▶ [Data records]
---------------
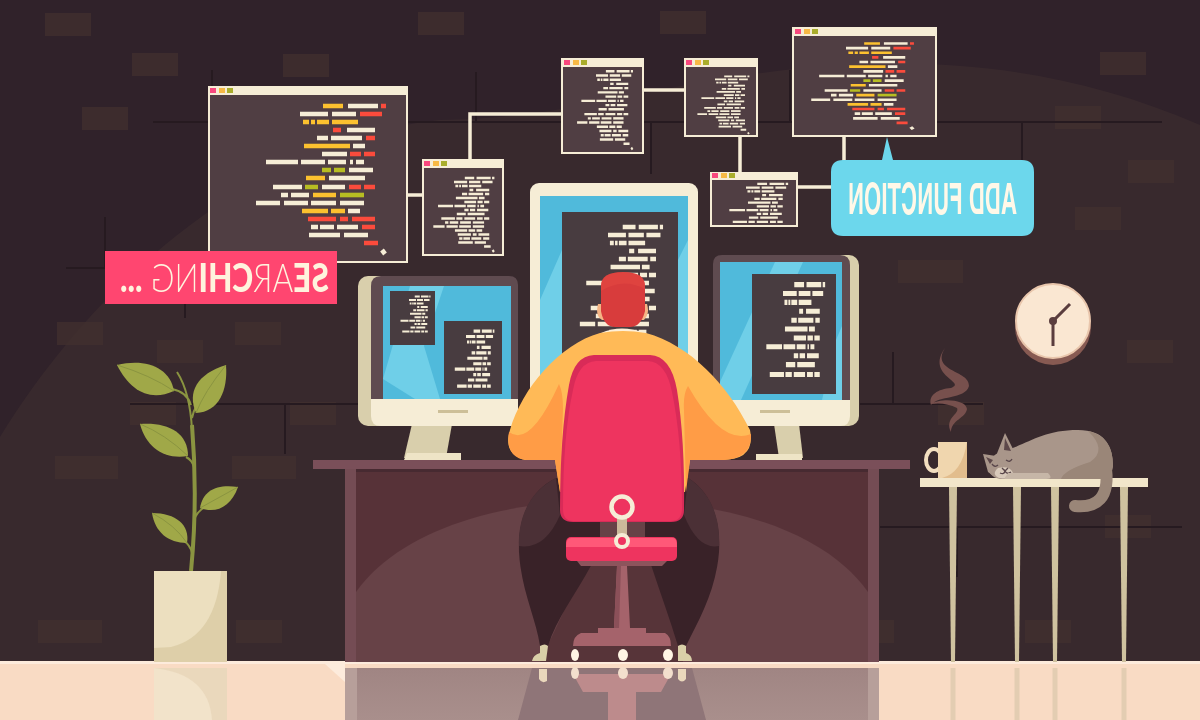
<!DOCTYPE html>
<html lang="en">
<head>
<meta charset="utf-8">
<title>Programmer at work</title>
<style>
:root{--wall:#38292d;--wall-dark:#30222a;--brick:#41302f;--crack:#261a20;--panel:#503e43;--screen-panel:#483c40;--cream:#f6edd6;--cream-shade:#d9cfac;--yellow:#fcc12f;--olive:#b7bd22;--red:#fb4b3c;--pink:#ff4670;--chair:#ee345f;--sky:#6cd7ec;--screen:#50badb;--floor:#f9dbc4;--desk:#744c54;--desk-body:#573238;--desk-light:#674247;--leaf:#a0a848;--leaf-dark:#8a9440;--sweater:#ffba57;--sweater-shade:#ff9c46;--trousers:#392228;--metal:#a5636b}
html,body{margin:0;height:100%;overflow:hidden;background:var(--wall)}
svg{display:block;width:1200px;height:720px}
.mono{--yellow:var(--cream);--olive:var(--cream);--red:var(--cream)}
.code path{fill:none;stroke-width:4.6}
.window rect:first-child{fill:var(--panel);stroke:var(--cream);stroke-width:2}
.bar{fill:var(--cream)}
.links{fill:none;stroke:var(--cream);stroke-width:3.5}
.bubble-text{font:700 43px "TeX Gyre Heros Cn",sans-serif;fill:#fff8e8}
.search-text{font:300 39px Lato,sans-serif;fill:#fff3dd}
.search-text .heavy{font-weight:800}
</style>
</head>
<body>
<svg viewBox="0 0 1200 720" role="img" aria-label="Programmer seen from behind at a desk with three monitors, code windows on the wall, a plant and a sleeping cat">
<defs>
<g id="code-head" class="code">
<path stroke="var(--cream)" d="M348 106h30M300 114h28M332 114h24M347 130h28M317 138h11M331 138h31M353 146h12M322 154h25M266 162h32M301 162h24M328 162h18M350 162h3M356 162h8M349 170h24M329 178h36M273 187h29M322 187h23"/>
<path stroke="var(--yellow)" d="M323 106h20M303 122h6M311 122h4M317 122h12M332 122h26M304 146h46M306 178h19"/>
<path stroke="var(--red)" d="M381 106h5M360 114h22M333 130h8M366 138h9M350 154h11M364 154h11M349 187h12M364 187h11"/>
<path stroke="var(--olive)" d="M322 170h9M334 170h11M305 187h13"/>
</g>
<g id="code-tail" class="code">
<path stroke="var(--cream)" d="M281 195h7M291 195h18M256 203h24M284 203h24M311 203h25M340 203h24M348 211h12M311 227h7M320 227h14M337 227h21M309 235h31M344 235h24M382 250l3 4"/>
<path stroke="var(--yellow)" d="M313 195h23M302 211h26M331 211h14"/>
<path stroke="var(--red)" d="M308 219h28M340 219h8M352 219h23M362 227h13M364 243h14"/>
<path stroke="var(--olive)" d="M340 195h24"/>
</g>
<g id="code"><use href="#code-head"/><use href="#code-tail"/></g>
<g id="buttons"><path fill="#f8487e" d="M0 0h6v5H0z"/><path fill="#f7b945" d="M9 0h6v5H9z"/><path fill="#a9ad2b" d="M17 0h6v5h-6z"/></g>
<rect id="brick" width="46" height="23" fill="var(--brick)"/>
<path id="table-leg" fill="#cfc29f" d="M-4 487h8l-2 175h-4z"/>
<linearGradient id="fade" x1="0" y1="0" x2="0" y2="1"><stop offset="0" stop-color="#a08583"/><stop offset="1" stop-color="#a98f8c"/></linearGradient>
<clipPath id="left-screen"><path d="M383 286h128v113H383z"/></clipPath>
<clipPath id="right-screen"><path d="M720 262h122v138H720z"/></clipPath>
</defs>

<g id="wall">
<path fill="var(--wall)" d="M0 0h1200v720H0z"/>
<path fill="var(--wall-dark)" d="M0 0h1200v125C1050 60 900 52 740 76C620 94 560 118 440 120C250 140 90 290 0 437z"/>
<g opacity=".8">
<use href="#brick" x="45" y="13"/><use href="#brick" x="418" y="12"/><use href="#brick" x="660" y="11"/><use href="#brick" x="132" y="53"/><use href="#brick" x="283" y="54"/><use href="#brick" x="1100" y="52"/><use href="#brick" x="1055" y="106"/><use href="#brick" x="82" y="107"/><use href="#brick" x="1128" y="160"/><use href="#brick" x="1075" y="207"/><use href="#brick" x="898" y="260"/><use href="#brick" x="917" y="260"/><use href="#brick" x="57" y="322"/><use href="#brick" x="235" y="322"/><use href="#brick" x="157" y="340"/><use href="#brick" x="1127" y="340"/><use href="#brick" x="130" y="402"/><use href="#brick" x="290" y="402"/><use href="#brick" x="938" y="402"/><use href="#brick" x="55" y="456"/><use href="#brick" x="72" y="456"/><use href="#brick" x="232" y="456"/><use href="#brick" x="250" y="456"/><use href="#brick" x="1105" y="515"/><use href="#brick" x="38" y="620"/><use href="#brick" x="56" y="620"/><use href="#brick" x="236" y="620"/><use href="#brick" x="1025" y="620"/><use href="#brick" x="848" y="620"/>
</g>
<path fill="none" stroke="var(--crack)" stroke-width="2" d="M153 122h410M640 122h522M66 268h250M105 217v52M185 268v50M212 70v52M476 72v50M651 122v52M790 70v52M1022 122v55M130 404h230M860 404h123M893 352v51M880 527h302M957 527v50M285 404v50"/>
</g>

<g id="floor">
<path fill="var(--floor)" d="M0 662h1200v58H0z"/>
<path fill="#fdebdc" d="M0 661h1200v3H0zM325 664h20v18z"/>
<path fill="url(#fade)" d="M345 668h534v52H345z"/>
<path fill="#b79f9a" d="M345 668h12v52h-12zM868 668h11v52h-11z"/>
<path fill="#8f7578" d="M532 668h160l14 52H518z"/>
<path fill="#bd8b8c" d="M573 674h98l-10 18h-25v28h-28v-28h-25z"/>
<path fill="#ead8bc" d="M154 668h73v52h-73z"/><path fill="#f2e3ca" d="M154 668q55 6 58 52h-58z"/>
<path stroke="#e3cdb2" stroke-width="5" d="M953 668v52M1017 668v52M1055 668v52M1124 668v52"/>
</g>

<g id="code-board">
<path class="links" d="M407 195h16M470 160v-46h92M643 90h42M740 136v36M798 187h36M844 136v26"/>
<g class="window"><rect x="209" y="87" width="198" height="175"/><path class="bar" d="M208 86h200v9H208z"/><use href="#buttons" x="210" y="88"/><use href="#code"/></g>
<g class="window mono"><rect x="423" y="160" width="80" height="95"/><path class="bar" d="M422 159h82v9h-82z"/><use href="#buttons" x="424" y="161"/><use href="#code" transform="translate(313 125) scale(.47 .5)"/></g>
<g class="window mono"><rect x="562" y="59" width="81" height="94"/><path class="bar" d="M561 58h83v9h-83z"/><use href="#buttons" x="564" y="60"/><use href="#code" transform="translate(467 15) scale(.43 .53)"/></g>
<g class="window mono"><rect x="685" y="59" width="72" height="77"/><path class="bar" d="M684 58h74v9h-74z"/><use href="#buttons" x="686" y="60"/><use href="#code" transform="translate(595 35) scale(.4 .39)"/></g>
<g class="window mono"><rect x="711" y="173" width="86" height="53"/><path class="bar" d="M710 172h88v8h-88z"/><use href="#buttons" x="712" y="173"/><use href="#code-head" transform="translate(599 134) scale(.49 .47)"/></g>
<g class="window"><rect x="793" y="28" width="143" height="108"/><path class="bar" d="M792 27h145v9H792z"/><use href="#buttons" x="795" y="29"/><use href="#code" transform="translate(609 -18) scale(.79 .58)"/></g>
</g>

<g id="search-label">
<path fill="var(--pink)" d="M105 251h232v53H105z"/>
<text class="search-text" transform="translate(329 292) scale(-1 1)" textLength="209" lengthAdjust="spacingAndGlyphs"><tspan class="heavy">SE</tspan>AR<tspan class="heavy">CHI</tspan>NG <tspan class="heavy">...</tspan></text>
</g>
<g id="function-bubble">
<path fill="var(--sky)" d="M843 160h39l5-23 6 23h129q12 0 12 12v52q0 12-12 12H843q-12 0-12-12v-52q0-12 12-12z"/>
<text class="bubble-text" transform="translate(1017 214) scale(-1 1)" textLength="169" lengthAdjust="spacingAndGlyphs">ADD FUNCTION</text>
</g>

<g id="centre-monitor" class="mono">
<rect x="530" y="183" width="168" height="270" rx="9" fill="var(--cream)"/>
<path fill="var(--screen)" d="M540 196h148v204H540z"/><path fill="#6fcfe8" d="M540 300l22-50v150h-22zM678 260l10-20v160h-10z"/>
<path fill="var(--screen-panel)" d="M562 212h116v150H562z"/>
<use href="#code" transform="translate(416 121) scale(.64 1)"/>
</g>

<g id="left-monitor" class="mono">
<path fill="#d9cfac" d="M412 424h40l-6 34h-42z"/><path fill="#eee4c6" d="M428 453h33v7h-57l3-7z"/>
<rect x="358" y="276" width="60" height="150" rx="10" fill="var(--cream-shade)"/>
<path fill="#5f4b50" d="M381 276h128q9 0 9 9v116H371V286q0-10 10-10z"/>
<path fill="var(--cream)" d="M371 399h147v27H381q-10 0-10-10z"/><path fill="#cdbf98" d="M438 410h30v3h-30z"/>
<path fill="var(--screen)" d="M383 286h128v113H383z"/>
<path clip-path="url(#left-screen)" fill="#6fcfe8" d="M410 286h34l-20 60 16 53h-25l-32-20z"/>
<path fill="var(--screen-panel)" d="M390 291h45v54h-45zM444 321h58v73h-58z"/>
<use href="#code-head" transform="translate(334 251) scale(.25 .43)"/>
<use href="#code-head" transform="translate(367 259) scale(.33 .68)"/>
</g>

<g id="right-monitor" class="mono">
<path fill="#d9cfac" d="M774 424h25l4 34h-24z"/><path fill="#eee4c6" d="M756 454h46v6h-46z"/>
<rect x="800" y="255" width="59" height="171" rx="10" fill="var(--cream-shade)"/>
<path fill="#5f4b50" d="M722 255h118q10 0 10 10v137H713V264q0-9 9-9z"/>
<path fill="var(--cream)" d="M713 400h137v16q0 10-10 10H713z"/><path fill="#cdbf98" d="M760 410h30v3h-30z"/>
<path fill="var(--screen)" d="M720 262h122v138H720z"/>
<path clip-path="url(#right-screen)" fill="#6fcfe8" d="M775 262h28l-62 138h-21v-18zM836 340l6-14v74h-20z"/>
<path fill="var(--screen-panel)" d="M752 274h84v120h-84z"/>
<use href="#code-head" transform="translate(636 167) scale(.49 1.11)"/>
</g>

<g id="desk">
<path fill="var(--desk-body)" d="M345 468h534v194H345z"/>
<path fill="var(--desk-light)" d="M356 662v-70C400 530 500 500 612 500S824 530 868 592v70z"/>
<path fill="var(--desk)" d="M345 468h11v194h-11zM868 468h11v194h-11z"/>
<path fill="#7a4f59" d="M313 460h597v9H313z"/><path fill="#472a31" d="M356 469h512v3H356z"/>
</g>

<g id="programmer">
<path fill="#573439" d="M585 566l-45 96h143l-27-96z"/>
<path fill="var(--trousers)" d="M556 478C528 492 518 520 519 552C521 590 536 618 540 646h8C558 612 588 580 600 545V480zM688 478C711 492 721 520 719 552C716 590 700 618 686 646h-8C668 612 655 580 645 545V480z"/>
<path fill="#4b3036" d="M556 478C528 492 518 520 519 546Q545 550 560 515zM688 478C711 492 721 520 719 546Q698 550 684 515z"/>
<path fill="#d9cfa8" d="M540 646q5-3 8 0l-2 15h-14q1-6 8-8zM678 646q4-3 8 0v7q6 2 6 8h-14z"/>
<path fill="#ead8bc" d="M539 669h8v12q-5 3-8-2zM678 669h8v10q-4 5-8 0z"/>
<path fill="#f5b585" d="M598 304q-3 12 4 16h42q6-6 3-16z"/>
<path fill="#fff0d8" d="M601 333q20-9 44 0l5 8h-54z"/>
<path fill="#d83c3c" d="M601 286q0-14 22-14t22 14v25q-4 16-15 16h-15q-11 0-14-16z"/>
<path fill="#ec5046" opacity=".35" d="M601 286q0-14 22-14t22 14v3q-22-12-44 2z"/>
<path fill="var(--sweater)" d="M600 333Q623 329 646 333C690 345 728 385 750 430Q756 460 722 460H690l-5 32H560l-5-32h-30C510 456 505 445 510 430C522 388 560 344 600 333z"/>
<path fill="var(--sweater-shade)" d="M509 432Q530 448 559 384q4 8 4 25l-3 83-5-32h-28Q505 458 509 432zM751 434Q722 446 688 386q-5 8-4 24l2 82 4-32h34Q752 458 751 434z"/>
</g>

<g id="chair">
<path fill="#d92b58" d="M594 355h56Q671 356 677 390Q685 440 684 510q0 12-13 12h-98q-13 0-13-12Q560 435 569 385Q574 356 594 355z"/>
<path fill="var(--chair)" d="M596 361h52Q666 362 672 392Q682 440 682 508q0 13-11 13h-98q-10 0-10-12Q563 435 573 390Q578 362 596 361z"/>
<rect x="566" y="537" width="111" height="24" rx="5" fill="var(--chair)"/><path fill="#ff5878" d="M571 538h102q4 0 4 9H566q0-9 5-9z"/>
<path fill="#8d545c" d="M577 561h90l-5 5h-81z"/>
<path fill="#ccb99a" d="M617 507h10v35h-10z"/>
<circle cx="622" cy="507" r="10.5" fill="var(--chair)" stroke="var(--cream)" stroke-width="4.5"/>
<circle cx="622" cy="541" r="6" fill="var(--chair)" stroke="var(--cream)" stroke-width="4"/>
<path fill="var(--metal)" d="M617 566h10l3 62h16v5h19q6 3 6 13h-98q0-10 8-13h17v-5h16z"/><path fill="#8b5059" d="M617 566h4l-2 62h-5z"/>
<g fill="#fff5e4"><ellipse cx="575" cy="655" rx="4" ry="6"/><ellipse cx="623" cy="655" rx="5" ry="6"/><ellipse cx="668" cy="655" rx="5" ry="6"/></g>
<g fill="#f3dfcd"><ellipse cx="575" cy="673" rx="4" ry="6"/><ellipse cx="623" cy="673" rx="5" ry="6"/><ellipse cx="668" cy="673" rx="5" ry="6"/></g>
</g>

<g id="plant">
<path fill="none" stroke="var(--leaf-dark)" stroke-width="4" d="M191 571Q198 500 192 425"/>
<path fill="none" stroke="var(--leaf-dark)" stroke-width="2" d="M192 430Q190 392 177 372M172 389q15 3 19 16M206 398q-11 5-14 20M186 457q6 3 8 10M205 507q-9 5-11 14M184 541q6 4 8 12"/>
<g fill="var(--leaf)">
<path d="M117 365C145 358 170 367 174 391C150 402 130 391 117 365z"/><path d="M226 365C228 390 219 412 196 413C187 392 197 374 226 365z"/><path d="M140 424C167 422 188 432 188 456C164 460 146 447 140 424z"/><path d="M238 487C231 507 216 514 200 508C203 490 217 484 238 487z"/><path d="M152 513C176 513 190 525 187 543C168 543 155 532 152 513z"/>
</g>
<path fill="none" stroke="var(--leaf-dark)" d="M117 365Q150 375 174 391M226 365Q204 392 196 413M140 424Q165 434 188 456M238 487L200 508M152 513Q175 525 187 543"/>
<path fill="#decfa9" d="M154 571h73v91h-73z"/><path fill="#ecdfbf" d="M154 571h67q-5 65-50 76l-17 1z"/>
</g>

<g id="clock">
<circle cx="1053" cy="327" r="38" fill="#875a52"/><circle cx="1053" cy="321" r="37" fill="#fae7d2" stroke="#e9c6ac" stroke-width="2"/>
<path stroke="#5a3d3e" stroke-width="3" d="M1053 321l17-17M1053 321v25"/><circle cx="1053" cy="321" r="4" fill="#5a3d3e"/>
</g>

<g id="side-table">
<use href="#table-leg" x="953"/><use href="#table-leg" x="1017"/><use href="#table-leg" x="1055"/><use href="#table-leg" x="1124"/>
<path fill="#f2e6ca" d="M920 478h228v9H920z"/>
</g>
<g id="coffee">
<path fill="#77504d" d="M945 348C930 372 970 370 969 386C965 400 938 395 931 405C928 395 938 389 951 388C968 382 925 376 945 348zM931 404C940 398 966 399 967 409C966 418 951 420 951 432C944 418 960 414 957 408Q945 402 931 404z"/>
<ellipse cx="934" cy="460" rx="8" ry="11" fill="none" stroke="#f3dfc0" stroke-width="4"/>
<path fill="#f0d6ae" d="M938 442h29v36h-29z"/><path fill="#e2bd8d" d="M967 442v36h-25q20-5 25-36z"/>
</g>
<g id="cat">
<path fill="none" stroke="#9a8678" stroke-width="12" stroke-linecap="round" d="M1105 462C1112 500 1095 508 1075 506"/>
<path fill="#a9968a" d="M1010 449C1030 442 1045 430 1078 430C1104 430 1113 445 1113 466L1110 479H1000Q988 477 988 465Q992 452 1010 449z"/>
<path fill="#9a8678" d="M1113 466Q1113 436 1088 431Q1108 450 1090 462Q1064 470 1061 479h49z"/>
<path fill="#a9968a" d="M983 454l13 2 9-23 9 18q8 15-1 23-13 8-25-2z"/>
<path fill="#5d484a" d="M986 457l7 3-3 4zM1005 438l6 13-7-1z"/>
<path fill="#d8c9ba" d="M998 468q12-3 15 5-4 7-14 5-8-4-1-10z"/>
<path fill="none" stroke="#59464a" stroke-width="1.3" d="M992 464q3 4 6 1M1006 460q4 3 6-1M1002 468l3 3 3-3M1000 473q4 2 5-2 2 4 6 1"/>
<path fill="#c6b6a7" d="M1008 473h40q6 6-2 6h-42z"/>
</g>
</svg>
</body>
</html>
---------------
▶ [About this exercise] Your answer should be one number: the count of lines in the data above that include the word "none".

▶ [Task output] 9